Data records
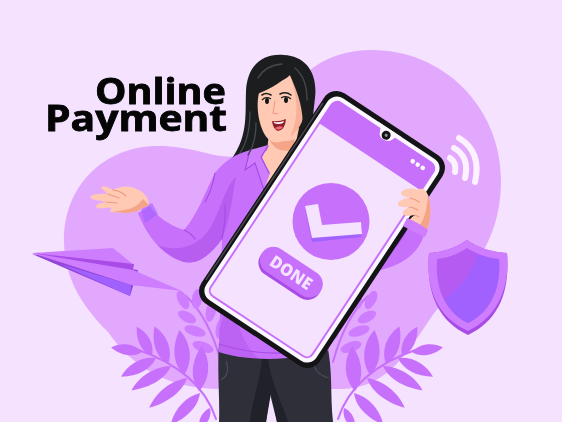
<!DOCTYPE html>
<html lang="en">
<head>
<meta charset="utf-8">
<title>Online Payment</title>
<style>
:root{--paper:#f4e2fe;--blob:#e2a8fe;--violet:#c770fc;--lilac:#cf7dff;--deep:#a94be6;--indigo:#a061ff;--ink:#141416;--hair:#1b1d1f;--skin:#ffc9b3;--skin-shade:#f5a488;--trousers:#2e2f38;--trousers-shade:#202129}
html,body{margin:0;height:100%;overflow:hidden}
.poster{position:relative;width:562px;height:422px;overflow:hidden;background:var(--paper)}
.poster svg{position:absolute;inset:0;display:block}
.title{font:900 35px "Noto Sans","Open Sans",sans-serif;fill:#050505;stroke:#050505;stroke-width:.8}
.done{font:800 17px "Open Sans","Noto Sans",sans-serif;fill:var(--paper)}
.blob{fill:var(--blob)}
.violet{fill:var(--violet)}
.lilac{fill:var(--lilac)}
.deep{fill:var(--deep)}
.indigo{fill:var(--indigo)}
.paper{fill:var(--paper)}
.ink{fill:var(--ink)}
.hair{fill:var(--hair)}
.skin{fill:var(--skin)}
.skin-shade{fill:var(--skin-shade)}
.crease{fill:none;stroke:var(--deep);stroke-width:1.2;stroke-linecap:round}
.finger-line{fill:none;stroke:#ee9a80;stroke-width:1.1;stroke-linecap:round}
.stem{fill:none;stroke:var(--violet);stroke-width:2;stroke-linecap:round}
.signal{fill:none;stroke:#fbf1ff;stroke-width:6;stroke-linecap:round}
</style>
</head>
<body>
<main class="poster">
<svg width="562" height="422" viewBox="0 0 562 422" role="img" aria-label="Woman holding a large phone that shows a finished payment">
  <defs>
    <path id="leaf" d="M0 0C7-9 20-12 34-7C25 3 11 6 0 0Z"/>
    <g id="frond">
      <path class="stem" d="M216 419C206 388 180 364 136 349"/>
      <g class="violet">
        <use href="#leaf" transform="translate(142 352) rotate(200) scale(.9)"/>
        <use href="#leaf" transform="translate(152 356) rotate(254) scale(.95)"/>
        <use href="#leaf" transform="translate(168 364) rotate(262) scale(1.15)"/>
        <use href="#leaf" transform="translate(184 375) rotate(276) scale(1.3)"/>
        <use href="#leaf" transform="translate(199 391) rotate(285) scale(1.3)"/>
        <use href="#leaf" transform="translate(156 358) rotate(162) scale(1.15 1)"/>
        <use href="#leaf" transform="translate(171 366) rotate(157) scale(1.35 1)"/>
        <use href="#leaf" transform="translate(187 378) rotate(150) scale(1.4 1)"/>
        <use href="#leaf" transform="translate(200 393) rotate(142) scale(1.25 1)"/>
        <use href="#leaf" transform="translate(210 408) rotate(128) scale(.7)"/>
      </g>
    </g>
    <g id="sprig">
      <path class="stem" d="M221 362C214 336 203 312 186 296"/>
      <g class="lilac">
        <ellipse cx="183" cy="300" rx="5" ry="10" transform="rotate(-28 183 300)"/>
        <ellipse cx="197" cy="299" rx="5" ry="10" transform="rotate(8 197 299)"/>
        <ellipse cx="187" cy="317" rx="5" ry="10" transform="rotate(-62 187 317)"/>
        <ellipse cx="211" cy="311" rx="5" ry="11" transform="rotate(14 211 311)"/>
        <ellipse cx="195" cy="331" rx="5" ry="11" transform="rotate(-72 195 331)"/>
        <ellipse cx="221" cy="328" rx="5" ry="11" transform="rotate(14 221 328)"/>
        <ellipse cx="203" cy="347" rx="5" ry="11" transform="rotate(-70 203 347)"/>
      </g>
    </g>
  </defs>

  <g id="backdrop" class="blob">
    <path d="M64 240C64 186 104 146 158 146C196 146 214 160 240 156C272 150 276 112 296 84C314 62 340 50 372 50C444 50 501 108 501 180C501 258 452 284 428 322C404 358 384 388 342 389H222C166 389 132 366 108 332C80 304 64 276 64 240Z"/>
  </g>

  <g id="foliage">
    <use href="#sprig"/>
    <use href="#frond"/>
    <use href="#sprig" transform="translate(554) scale(-1 1)"/>
    <use href="#frond" transform="translate(554) scale(-1 1)"/>
  </g>

  <g id="heading" class="title">
    <text x="95" y="104" textLength="131" lengthAdjust="spacingAndGlyphs">Online</text>
    <text x="45" y="131" textLength="182" lengthAdjust="spacingAndGlyphs">Payment</text>
  </g>

  <g id="paper-plane">
    <path fill="#9345d8" d="M32 254L130 296L138 270Z"/>
    <path class="lilac" d="M32 253L113 248L134 265L128 272Z"/>
    <path class="deep" d="M32 253L134 264L132 276Z"/>
    <path class="lilac" d="M32 253L133 270L182 291L131 285Z"/>
    <path class="indigo" d="M60 264L131 285L130 296Z"/>
  </g>

  <g id="shield">
    <path class="deep" d="M467 240C456 248 443 252 429 253C426 290 436 320 468 335C500 320 510 290 507 253C492 252 478 248 467 240Z"/>
    <path class="lilac" d="M467 240C456 248 443 252 429 253C426 286 435 316 468 331C499 316 510 286 507 253C492 252 478 248 467 240Z"/>
    <path fill="#b65bf2" d="M467 248C458 254 448 258 437 259C435 287 444 311 468 323C492 311 501 287 499 259C487 258 477 254 467 248Z"/>
    <path class="indigo" d="M478 254C484 257 491 259 499 259C501 287 492 311 468 323C457 318 449 309 445 299C460 288 473 273 478 254Z"/>
  </g>

  <g id="signal" class="signal">
    <path d="M450 158Q457 163 455 172"/>
    <path d="M454 148Q470 157 465 178"/>
    <path d="M459 138Q482 152 475 182"/>
  </g>

  <g id="woman">
    <g id="trousers">
      <path fill="var(--trousers)" d="M219 344C217 372 220 398 219 422H266L270 394L277 422H333C330 394 333 370 327 344Z"/>
      <path fill="var(--trousers-shade)" d="M262 358C261 378 252 400 250 422H266L271 393L277 422H288C281 400 270 380 268 358Z"/>
      <path fill="none" stroke="#484a56" stroke-width="1.2" d="M226 361Q231 374 221 380M314 362Q314 374 329 378"/>
    </g>
    <path id="hair-back" class="hair" d="M284 55C260 53 247 68 246 91C245 115 249 139 227 165C243 167 259 160 270 149L310 142L315 98C318 72 305 56 284 55Z"/>
    <g id="blouse">
      <path class="violet" d="M250 150C236 154 224 161 215 173C206 190 198 214 184 230C169 225 157 217 150 206L138 213C147 236 162 256 184 262C199 265 211 254 222 239L219 352C246 361 292 362 329 350V250L298 148Z"/>
      <path fill="#b75df0" d="M236 176C232 198 230 220 222 239C211 254 199 265 184 262C174 259 165 253 158 245C176 252 193 247 204 236C219 220 221 194 236 176Z"/>
      <path class="indigo" opacity=".6" d="M141 208L152 203L158 214L145 223Z"/>
      <path class="crease" d="M184 230Q191 233 195 239M222 239Q226 218 225 205M215 173Q212 190 205 202M219 344Q250 354 282 353"/>
      <path class="deep" d="M232 292L219 330V352Q236 358 258 358Q236 338 232 292Z" opacity=".35"/>
    </g>
    <g id="neck">
      <path class="skin" d="M270 126L267 150L257 160L264 187L294 152L299 128Z"/>
      <path class="skin-shade" d="M270 130Q278 146 295 139L292 150Q276 154 269 139Z"/>
      <path class="lilac" d="M268 145L250 150L245 170L255 163L264 190L270 173L262 158Z"/>
      <path class="crease" d="M250 150L245 170L255 163L264 190M268 146L261 157L269 173"/>
    </g>
    <g id="face">
      <path class="skin" d="M262 84C255 98 257 121 265 135C271 145 281 144 290 137C300 130 306 116 306 100C300 92 294 82 290 75C283 82 272 85 262 84Z"/>
      <path class="skin-shade" d="M290 76C296 88 300 94 306 99C306 116 300 130 290 137C297 122 300 103 290 76Z" opacity=".6"/>
      <path class="hair" d="M289 73C281 84 267 90 255 95C250 80 262 61 286 59C306 60 315 77 313 101C311 113 306 125 302 132C305 110 297 91 289 73Z"/>
      <path fill="none" stroke="#464a4d" stroke-width="1.3" stroke-linecap="round" d="M258 78Q266 65 282 64M295 68Q307 78 307 100M250 112Q250 138 240 153M256 123Q256 143 248 155"/>
      <path fill="none" stroke="#1b1d1f" stroke-width="1.6" stroke-linecap="round" d="M262 95Q266 92 271 95M280 94Q286 91 291 95"/>
      <ellipse class="ink" cx="267" cy="101" rx="2" ry="3"/>
      <ellipse class="ink" cx="286" cy="100" rx="2" ry="3"/>
      <path fill="none" stroke="#1b1d1f" stroke-width="1.2" d="M262 100Q266 96 271 99M281 98Q286 95 291 99"/>
      <path class="finger-line" d="M275 101L273 113L278 114"/>
      <path fill="#8e1f2e" d="M272 121Q279 122 286 119Q285 130 278 131Q273 129 272 121Z"/>
      <path fill="#fff" d="M274 122Q279 123 284 121L283 123Q278 125 274 123Z"/>
      <path fill="#ef6a70" d="M275 128Q279 125 283 127Q279 132 275 128Z"/>
    </g>
    <g id="open-hand">
      <path class="skin" d="M149 205C149 197 143 191 134 188C127 185 119 187 113 190C107 186 102 185 101 188L108 194C101 193 91 194 90 197C92 201 101 200 106 202C99 203 94 205 97 208C102 209 108 207 112 208C109 210 110 213 114 212C124 213 132 213 139 210Z"/>
      <path class="skin-shade" d="M113 212C125 209 134 211 143 199L149 205L139 210C132 214 122 213 113 212Z"/>
      <path class="finger-line" d="M108 194L119 198M106 202L117 203M113 190Q121 191 126 196"/>
    </g>
    <path id="far-sleeve" class="violet" d="M405 219L425 231C421 249 408 264 377 271Z"/>
    <path class="deep" d="M405 219L386 255Q400 247 409 227Z" opacity=".6"/>
  </g>

  <g id="phone" transform="translate(322 229.5) rotate(33.5)">
    <rect class="ink" x="-71" y="-126" width="142" height="252" rx="15"/>
    <path fill="none" stroke="#45464d" stroke-width="1.5" d="M-69-106V106"/>
    <rect fill="#fdf7ff" x="-66" y="-121" width="132" height="242" rx="11"/>
    <rect class="violet" x="-62" y="-117" width="124" height="234" rx="8"/>
    <path class="paper" d="M-60-87H60V109Q60 115 54 115H-54Q-60 115-60 109Z"/>
    <g id="camera">
      <path fill="#fdf7ff" d="M-13-121H16Q10-119 9-114A8 8 0 0 1-6-114Q-7-119-13-121Z"/>
      <circle class="ink" cx="1.5" cy="-114" r="4.5"/>
      <circle fill="#8c8f9a" cx="1.5" cy="-114" r="1.6"/>
    </g>
    <g id="menu-dots" fill="#fdf7ff">
      <circle cx="38" cy="-107" r="2.3"/>
      <circle cx="44" cy="-107" r="2.3"/>
      <circle cx="50" cy="-107" r="2.3"/>
    </g>
    <g id="done-button">
      <rect class="deep" x="-37" y="41" width="70" height="28" rx="14"/>
      <rect class="violet" x="-37" y="39" width="70" height="27" rx="13.5"/>
      <text class="done" x="-2" y="59" text-anchor="middle" textLength="47" lengthAdjust="spacingAndGlyphs">DONE</text>
    </g>
  </g>

  <g id="success-mark">
    <circle class="violet" cx="331" cy="221.5" r="38.5"/>
    <path class="indigo" d="M305 209L318 206L322 229L362 226L361 237L312 242Z"/>
    <path class="paper" d="M305 206L318 204L322 225L361 222L362 234L312 238Z"/>
  </g>

  <g id="gripping-hand">
    <path class="skin" d="M417 190C412 187 402 189 401 193C401 196 406 197 410 198C404 198 397 201 398 205C400 208 406 207 410 207C404 209 401 213 404 215C407 217 412 215 415 215C410 218 407 222 410 224L426 232C431 222 432 206 428 195C426 190 422 187 417 190Z"/>
    <path class="skin-shade" d="M428 195C432 206 431 222 426 232L418 228C426 217 427 206 428 195Z"/>
    <path class="finger-line" d="M410 198Q415 199 419 202M410 207Q415 208 418 210M415 215L419 217"/>
    <path class="lilac" d="M407 218Q419 223 428 230L425 237Q414 233 403 226Z"/>
  </g>
</svg>
</main>
</body>
</html>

Work to be completed » Each line that contains the string "Online" should be copied from the data above.

Solved problem »
<title>Online Payment</title>
    <text x="95" y="104" textLength="131" lengthAdjust="spacingAndGlyphs">Online</text>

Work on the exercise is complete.